An exact retyping of all lines below is the answer; pictures do not belong in it.

Data extracted from a collection:
╔══
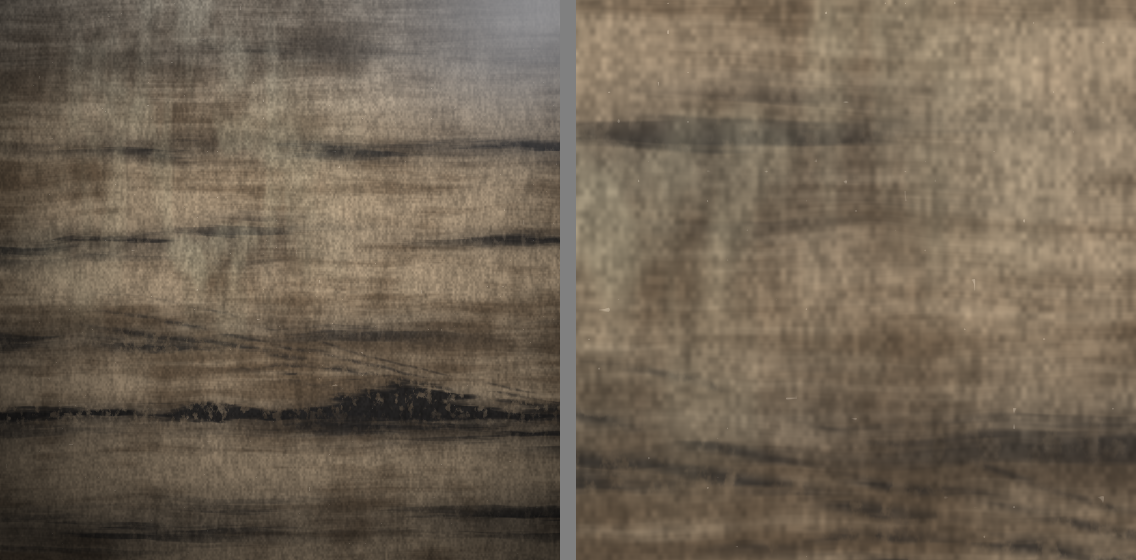
Left, the full canvas; right, a detail of the centre.
Give the GLSL for this texture, as a WebGL 2 fragment shader.

```glsl
#version 300 es
precision highp float;

uniform vec2 u_resolution;
out vec4 fragColor;

#define CHAR_COLOR vec3(0.125, 0.12, 0.12)
#define BROWN vec3(0.36, 0.295, 0.225)
#define TAN vec3(0.56, 0.485, 0.39)
#define STAIN vec3(0.64, 0.60, 0.49)
#define HAZE vec3(0.60, 0.62, 0.67)
#define BAND_COUNT 6
#define BAND_SPACING 0.168
#define VEIN_COUNT 4
#define GRAIN 0.25
#define VIGNETTE 1.2

float hash(vec2 p) {
    vec3 q = fract(vec3(p.xyx) * 0.1031);
    q += dot(q, q.yzx + 33.33);
    return fract((q.x + q.y) * q.z);
}

float noise(vec2 p) {
    vec2 i = floor(p), f = fract(p);
    f = f * f * (3.0 - 2.0 * f);
    return mix(mix(hash(i), hash(i + vec2(1, 0)), f.x),
               mix(hash(i + vec2(0, 1)), hash(i + vec2(1, 1)), f.x), f.y);
}

float fbm(vec2 p) {
    float sum = 0.0, amp = 0.533;
    for (int i = 0; i < 4; i++) {
        sum += amp * noise(p);
        p = mat2(0.99, 0.1, -0.1, 0.99) * p * 2.03 + 17.3;
        amp *= 0.5;
    }
    return sum;
}

float bell(float x, float center, float width) {
    float d = (x - center) / width;
    return exp(-d * d);
}

// Faint smoky bands at loose intervals, each with a few thin dark threads
float smokyBands(vec2 p) {
    float dark = 0.0;
    float threads = smoothstep(0.46, 0.68, fbm(vec2(p.x * 5.0, p.y * 65.0) + 9.0));
    for (int i = 0; i < BAND_COUNT; i++) {
        float id = float(i);
        float center = 0.065 + BAND_SPACING * id;
        center += 0.07 * (fbm(vec2(p.x * 2.0, id * 7.0)) - 0.5);
        float width = 0.012 + 0.034 * noise(vec2(p.x * 4.0, id * 5.0 + 2.0));
        float presence = 0.3 + 0.7 * smoothstep(0.2, 0.8, noise(vec2(p.x * 3.0 + 3.0, id * 9.0 + 1.0)));
        dark = max(dark, bell(p.y, center, width) * presence * (0.42 + 0.5 * threads));
    }
    return dark;
}

// Black heartwood line, ragged and swollen where the slanted veins join it
float heartLine(vec2 p) {
    float swell = bell(p.x, 0.72, 0.13);
    float center = 0.262 + 0.019 * swell + 0.014 * (fbm(vec2(p.x * 4.0, 3.0)) - 0.5);
    float halfWidth = 0.012 + 0.022 * swell;
    float rough = 0.045 * (fbm(vec2(p.x * 11.0, p.y * 60.0)) - 0.5);
    float edge = abs(p.y - center) + rough;
    float core = 1.0 - smoothstep(halfWidth - 0.009, halfWidth + 0.008, edge);
    return max(core, 0.45 * bell(p.y, center, halfWidth * 1.7));
}

float slantedVeins(vec2 p) {
    float dark = 0.0;
    for (int i = 0; i < VEIN_COUNT; i++) {
        float id = float(i);
        float center = 0.395 - 0.125 * smoothstep(0.1, 1.0 + 0.06 * id, p.x);
        center += id * 0.027 * (1.15 - p.x) + 0.035 * (fbm(vec2(p.x * 4.0, id * 6.0)) - 0.5);
        float width = 0.015 / (1.0 + 1.6 * id);
        float reach = smoothstep(0.08, 0.28, p.x) * (1.0 - 0.17 * id);
        float broken = smoothstep(0.3, 0.6, fbm(vec2(p.x * 9.0 + id, p.y * 70.0)));
        dark = max(dark, bell(p.y, center, width) * reach * broken);
    }
    return dark;
}

// Pale blotches and vertical drips, gathered toward the upper left
float stains(vec2 p) {
    float region = bell(p.x, 0.33, 0.26) * smoothstep(0.3, 0.6, p.y);
    float blotch = smoothstep(0.46, 0.68, fbm(p * vec2(12.0, 9.0) + 5.0));
    float drips = smoothstep(0.48, 0.72, fbm(vec2(p.x * 24.0, p.y * 4.5)));
    float run = bell(p.x, 0.25 + 0.03 * (noise(vec2(p.y * 9.0, 2.0)) - 0.5), 0.016);
    run *= smoothstep(0.68, 0.9, p.y);
    return clamp(region * (0.75 * blotch + 0.55 * drips) + 0.55 * run, 0.0, 1.0);
}

void main() {
    vec2 uv = gl_FragCoord.xy / u_resolution;
    vec2 p = uv + vec2(0.0, 0.03 * (fbm(uv * vec2(4.0, 6.0)) - 0.5));

    // Wood body: long fibres crossed by cloudy patches
    float broad = fbm(vec2(p.x * 2.0, p.y * 12.0));
    float fibre = fbm(vec2(p.x * 6.0, p.y * 100.0));
    float cloud = fbm(uv * vec2(13.0, 10.0) + 31.0);
    float tone = 0.4 * broad + 0.25 * fibre + 0.35 * cloud;
    vec3 color = mix(BROWN, TAN, smoothstep(0.32, 0.62, tone));

    // Dark figure, worn through by small flecks
    float fleck = fbm(uv * vec2(120.0, 85.0));
    float wear = 1.0 - 0.6 * smoothstep(0.48, 0.72, fleck);
    color = mix(color, CHAR_COLOR, smokyBands(p) * (0.65 + 0.35 * wear));
    color = mix(color, CHAR_COLOR, max(heartLine(p) * 0.95, slantedVeins(p) * 0.85) * wear);
    color = mix(color, STAIN, 0.55 * stains(uv));

    // Brushed surface, fine grain and rare bright specks
    float brushed = noise(uv * vec2(210.0, 45.0)) - 0.5;
    float grain = noise(uv * vec2(300.0, 230.0)) - 0.5;
    float mottle = fbm(uv * vec2(75.0, 50.0)) - 0.5;
    color *= 1.0 + GRAIN * (0.6 * brushed + 0.9 * grain + 0.9 * mottle);
    color += 0.12 * smoothstep(0.975, 0.995, noise(uv * 170.0 + 40.0));

    // Uneven light: dim borders, cool reflection in the upper right
    vec2 offset = uv - vec2(0.57, 0.62);
    color *= 1.16 * max(1.0 - VIGNETTE * dot(offset, offset), 0.35);
    vec2 toGlow = (uv - vec2(0.96, 1.0)) * vec2(1.0, 1.3);
    float glow = exp(-dot(toGlow, toGlow) * 14.0);
    color = mix(color, HAZE, 0.75 * glow);
    float luma = dot(color, vec3(0.3, 0.59, 0.11));
    float cool = 0.12 + 0.4 * smoothstep(0.7, 1.0, uv.y);
    color = mix(color, luma * vec3(1.0, 0.99, 0.98), cool);

    fragColor = vec4(clamp(color, 0.0, 1.0), 1.0);
}
```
╚══
_Solution for this task_:
Left, the full canvas; right, a detail of the centre.
Give the GLSL for this texture, as a WebGL 2 fragment shader.

```glsl
#version 300 es
precision highp float;

uniform vec2 u_resolution;
out vec4 fragColor;

#define CHAR_COLOR vec3(0.125, 0.12, 0.12)
#define BROWN vec3(0.36, 0.295, 0.225)
#define TAN vec3(0.56, 0.485, 0.39)
#define STAIN vec3(0.64, 0.60, 0.49)
#define HAZE vec3(0.60, 0.62, 0.67)
#define BAND_COUNT 6
#define BAND_SPACING 0.168
#define VEIN_COUNT 4
#define GRAIN 0.25
#define VIGNETTE 1.2

float hash(vec2 p) {
    vec3 q = fract(vec3(p.xyx) * 0.1031);
    q += dot(q, q.yzx + 33.33);
    return fract((q.x + q.y) * q.z);
}

float noise(vec2 p) {
    vec2 i = floor(p), f = fract(p);
    f = f * f * (3.0 - 2.0 * f);
    return mix(mix(hash(i), hash(i + vec2(1, 0)), f.x),
               mix(hash(i + vec2(0, 1)), hash(i + vec2(1, 1)), f.x), f.y);
}

float fbm(vec2 p) {
    float sum = 0.0, amp = 0.533;
    for (int i = 0; i < 4; i++) {
        sum += amp * noise(p);
        p = mat2(0.99, 0.1, -0.1, 0.99) * p * 2.03 + 17.3;
        amp *= 0.5;
    }
    return sum;
}

float bell(float x, float center, float width) {
    float d = (x - center) / width;
    return exp(-d * d);
}

// Faint smoky bands at loose intervals, each with a few thin dark threads
float smokyBands(vec2 p) {
    float dark = 0.0;
    float threads = smoothstep(0.46, 0.68, fbm(vec2(p.x * 5.0, p.y * 65.0) + 9.0));
    for (int i = 0; i < BAND_COUNT; i++) {
        float id = float(i);
        float center = 0.065 + BAND_SPACING * id;
        center += 0.07 * (fbm(vec2(p.x * 2.0, id * 7.0)) - 0.5);
        float width = 0.012 + 0.034 * noise(vec2(p.x * 4.0, id * 5.0 + 2.0));
        float presence = 0.3 + 0.7 * smoothstep(0.2, 0.8, noise(vec2(p.x * 3.0 + 3.0, id * 9.0 + 1.0)));
        dark = max(dark, bell(p.y, center, width) * presence * (0.42 + 0.5 * threads));
    }
    return dark;
}

// Black heartwood line, ragged and swollen where the slanted veins join it
float heartLine(vec2 p) {
    float swell = bell(p.x, 0.72, 0.13);
    float center = 0.262 + 0.019 * swell + 0.014 * (fbm(vec2(p.x * 4.0, 3.0)) - 0.5);
    float halfWidth = 0.012 + 0.022 * swell;
    float rough = 0.045 * (fbm(vec2(p.x * 11.0, p.y * 60.0)) - 0.5);
    float edge = abs(p.y - center) + rough;
    float core = 1.0 - smoothstep(halfWidth - 0.009, halfWidth + 0.008, edge);
    return max(core, 0.45 * bell(p.y, center, halfWidth * 1.7));
}

float slantedVeins(vec2 p) {
    float dark = 0.0;
    for (int i = 0; i < VEIN_COUNT; i++) {
        float id = float(i);
        float center = 0.395 - 0.125 * smoothstep(0.1, 1.0 + 0.06 * id, p.x);
        center += id * 0.027 * (1.15 - p.x) + 0.035 * (fbm(vec2(p.x * 4.0, id * 6.0)) - 0.5);
        float width = 0.015 / (1.0 + 1.6 * id);
        float reach = smoothstep(0.08, 0.28, p.x) * (1.0 - 0.17 * id);
        float broken = smoothstep(0.3, 0.6, fbm(vec2(p.x * 9.0 + id, p.y * 70.0)));
        dark = max(dark, bell(p.y, center, width) * reach * broken);
    }
    return dark;
}

// Pale blotches and vertical drips, gathered toward the upper left
float stains(vec2 p) {
    float region = bell(p.x, 0.33, 0.26) * smoothstep(0.3, 0.6, p.y);
    float blotch = smoothstep(0.46, 0.68, fbm(p * vec2(12.0, 9.0) + 5.0));
    float drips = smoothstep(0.48, 0.72, fbm(vec2(p.x * 24.0, p.y * 4.5)));
    float run = bell(p.x, 0.25 + 0.03 * (noise(vec2(p.y * 9.0, 2.0)) - 0.5), 0.016);
    run *= smoothstep(0.68, 0.9, p.y);
    return clamp(region * (0.75 * blotch + 0.55 * drips) + 0.55 * run, 0.0, 1.0);
}

void main() {
    vec2 uv = gl_FragCoord.xy / u_resolution;
    vec2 p = uv + vec2(0.0, 0.03 * (fbm(uv * vec2(4.0, 6.0)) - 0.5));

    // Wood body: long fibres crossed by cloudy patches
    float broad = fbm(vec2(p.x * 2.0, p.y * 12.0));
    float fibre = fbm(vec2(p.x * 6.0, p.y * 100.0));
    float cloud = fbm(uv * vec2(13.0, 10.0) + 31.0);
    float tone = 0.4 * broad + 0.25 * fibre + 0.35 * cloud;
    vec3 color = mix(BROWN, TAN, smoothstep(0.32, 0.62, tone));

    // Dark figure, worn through by small flecks
    float fleck = fbm(uv * vec2(120.0, 85.0));
    float wear = 1.0 - 0.6 * smoothstep(0.48, 0.72, fleck);
    color = mix(color, CHAR_COLOR, smokyBands(p) * (0.65 + 0.35 * wear));
    color = mix(color, CHAR_COLOR, max(heartLine(p) * 0.95, slantedVeins(p) * 0.85) * wear);
    color = mix(color, STAIN, 0.55 * stains(uv));

    // Brushed surface, fine grain and rare bright specks
    float brushed = noise(uv * vec2(210.0, 45.0)) - 0.5;
    float grain = noise(uv * vec2(300.0, 230.0)) - 0.5;
    float mottle = fbm(uv * vec2(75.0, 50.0)) - 0.5;
    color *= 1.0 + GRAIN * (0.6 * brushed + 0.9 * grain + 0.9 * mottle);
    color += 0.12 * smoothstep(0.975, 0.995, noise(uv * 170.0 + 40.0));

    // Uneven light: dim borders, cool reflection in the upper right
    vec2 offset = uv - vec2(0.57, 0.62);
    color *= 1.16 * max(1.0 - VIGNETTE * dot(offset, offset), 0.35);
    vec2 toGlow = (uv - vec2(0.96, 1.0)) * vec2(1.0, 1.3);
    float glow = exp(-dot(toGlow, toGlow) * 14.0);
    color = mix(color, HAZE, 0.75 * glow);
    float luma = dot(color, vec3(0.3, 0.59, 0.11));
    float cool = 0.12 + 0.4 * smoothstep(0.7, 1.0, uv.y);
    color = mix(color, luma * vec3(1.0, 0.99, 0.98), cool);

    fragColor = vec4(clamp(color, 0.0, 1.0), 1.0);
}
```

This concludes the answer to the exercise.